Avedisian, a Republican who has served as mayor for the last 12 years – he was first elected in February 2000 in a special election – plans to “continue to best serve the people of this city.” One of his top priorities includes acquiring the remaining acres that formerly were Rocky Point.
“I’m determined that by the end of this year, all 122 acres of Rocky Point are going to be in our [possession],” he said at the event.
Further, he said he is committed to the development of the Warwick Station District, an area across from the airport terminal, as well as the train station, that was rezoned in order to promote the development of businesses.
He said he decided to hold his fundraiser at Iron Works because it’s the epicenter of the redevelopment district.
“And that’s why we’re here,” Avedisian told the crowd. “Ten years ago, people told us, ‘Don’t even bother.’ Well, right now we have a train station that is on a former chemical plant site. It’s all been cleaned up and put back to use and that’s what it’s all about.”
Looking back, he noted a few of his accomplishments in a video that was shown to the crowd. Among those are the 11 budget surpluses the city has seen since he was elected, the fact that Warwick has the highest bond rating of any city in the state of Rhode Island, the preservation of Rocky Point and Morris Farm, the creation of the Gorton Pond fishing pier, his efforts to help bring the Warwick Mall back to life after the historic floods and his efforts to mediate a 10-year dispute concerning airport expansion.
For Avedisian, these accomplishments were met due to the teamwork of elected officials in Warwick, no matter their political affiliation.
“It’s really important to talk about how there is no Democratic way to pick up the trash, there is no Independent way to pick up the trash and there is no Republican way to pick up the trash,” he said. “But, come hell or high water, by the end of the day we better have picked up the trash and that’s what this city is all about. It’s putting people together and making things work so we can not only look back … but project forward.”

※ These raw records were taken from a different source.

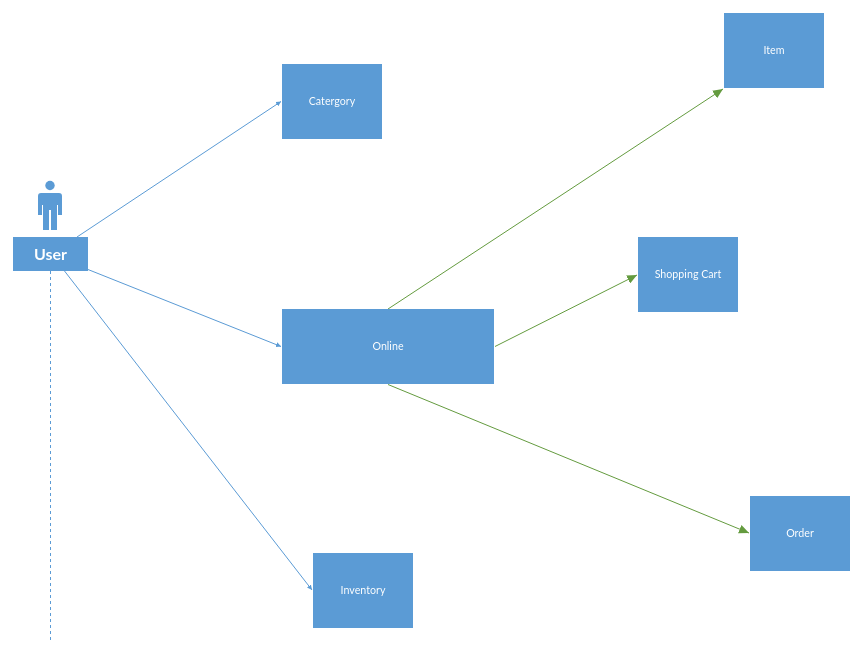
<!DOCTYPE html>
<html lang="en">
<head>
<meta charset="utf-8">
<title>Online shopping diagram</title>
<style>
:root {
  --node: #5b9bd5;
  --user-link: #5b9bd5;
  --online-link: #649b3f;
  --label: #ffffff;
  --page: #ffffff;
}
* { box-sizing: border-box; }
html, body { margin: 0; background: var(--page); overflow: hidden; }
.diagram {
  position: relative;
  width: 863px;
  height: 655px;
  overflow: hidden;
  background: var(--page);
  font-family: Lato, sans-serif;
}
.links { position: absolute; left: 0; top: 0; display: block; }
.user-links { stroke: var(--user-link); fill: none; }
.online-links { stroke: var(--online-link); fill: none; }
.lifeline { stroke: var(--user-link); stroke-dasharray: 3 3; }
.user-head { fill: var(--user-link); }
.online-head { fill: var(--online-link); }
.person { fill: var(--node); }
.node {
  position: absolute;
  display: flex;
  align-items: center;
  justify-content: center;
  width: 100px;
  height: 75px;
  background: var(--node);
  color: var(--label);
  font-size: 10.7px;
  line-height: 1;
  white-space: nowrap;
}
.user { left: 13px; top: 237px; width: 75px; height: 34px; font-size: 16px; font-weight: 700; }
.category { left: 282px; top: 64px; }
.online { left: 282px; top: 309px; width: 212px; }
.inventory { left: 313px; top: 553px; }
.item { left: 724px; top: 13px; }
.cart { left: 638px; top: 237px; }
.order { left: 750px; top: 496px; }
</style>
</head>
<body>
<main class="diagram">
  <svg class="links" width="863" height="655" viewBox="0 0 863 655" aria-hidden="true">
    <defs>
      <marker id="small-arrow" markerUnits="userSpaceOnUse" markerWidth="5" markerHeight="5" refX="5" refY="2.5" orient="auto">
        <polygon class="user-head" points="0,0 5,2.5 0,5"/>
      </marker>
      <marker id="large-arrow" markerUnits="userSpaceOnUse" markerWidth="10" markerHeight="9" refX="10" refY="4.5" orient="auto">
        <polygon class="online-head" points="0,0 10,4.5 0,9"/>
      </marker>
    </defs>
    <g class="person">
      <circle cx="50" cy="185.5" r="4.7"/>
      <path d="M41 193H59Q62 193 62 196V215H58V205H57V230H51V210H49V230H43V205H42V215H38V196Q38 193 41 193Z"/>
    </g>
    <line class="lifeline" x1="50.5" y1="271" x2="50.5" y2="641"/>
    <g class="user-links">
      <line x1="77" y1="237" x2="281" y2="101.5" marker-end="url(#small-arrow)"/>
      <line x1="88" y1="269.5" x2="281" y2="346.5" marker-end="url(#small-arrow)"/>
      <line x1="64.5" y1="271" x2="312" y2="590" marker-end="url(#small-arrow)"/>
    </g>
    <g class="online-links">
      <line x1="388" y1="309" x2="723" y2="89" marker-end="url(#large-arrow)"/>
      <line x1="495" y1="346.5" x2="637" y2="275" marker-end="url(#large-arrow)"/>
      <line x1="388" y1="384.5" x2="749" y2="533" marker-end="url(#large-arrow)"/>
    </g>
  </svg>
  <div class="node user">User</div>
  <div class="node category">Catergory</div>
  <div class="node online">Online</div>
  <div class="node inventory">Inventory</div>
  <div class="node item">Item</div>
  <div class="node cart">Shopping Cart</div>
  <div class="node order">Order</div>
</main>
</body>
</html>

Ward 1 Councilman Steven Colantuono, who attended the event with his wife, Maya, agreed. He offered a few kind words to the mayor.
“When Scott asked me to run a few years back, I was a little timid about it,” he said. “But, as things got going and as we made our way through it, I found out it was the team to be on. We support each other and work together to reach common goals.”
Cranston Mayor Allan Fung also spoke highly of Avedisian.
“We’re all here in the positions we’re in and owe a great debt of gratitude to this gentleman,” Fung said. “He’s done so much to help develop the great city of Warwick. More importantly, he’s taken the time to help develop people. That’s a testament to the type of person Scott is.”
Aside from Colantuono and Fung, other notable guests included Governor Lincoln Chafee, Johnston Mayor Joseph Polisena, Pawtucket Mayor Donald Grebien, plus Warwick Council President Bruce Place, Ward 3 Councilwoman Camille Vella-Wilkinson and Ward 8 Councilman Ray Gallucci.
While none of them addressed the gathering, Mark Russell, a close friend of Avedisian’s who has helped him with previous campaigns, severed as master of ceremonies for the evening and sang praises of the mayor.
“It’s often been said, ‘It doesn’t matter if you win or lose, it’s how you play the game,’” said Russell. “I think a better way to put it is, ‘Whether you win or lose will depend on how you play the game.’ Life is a game, politics is a game, and how you do depends on how you play. Scott’s been successful and there’s a reason: he’s played the game with integrity, honesty, determination and fairness for 22 years. That’s why he is where he is today and that’s why the city of Warwick is where it is today.”
So far, no other Republican or Democratic candidate has announced for mayor. Ward 4 Councilman Joseph Solomon, who it was thought would run, said last week that running for higher office requires significant personal sacrifices. “I’m leaning toward where I am,” he said.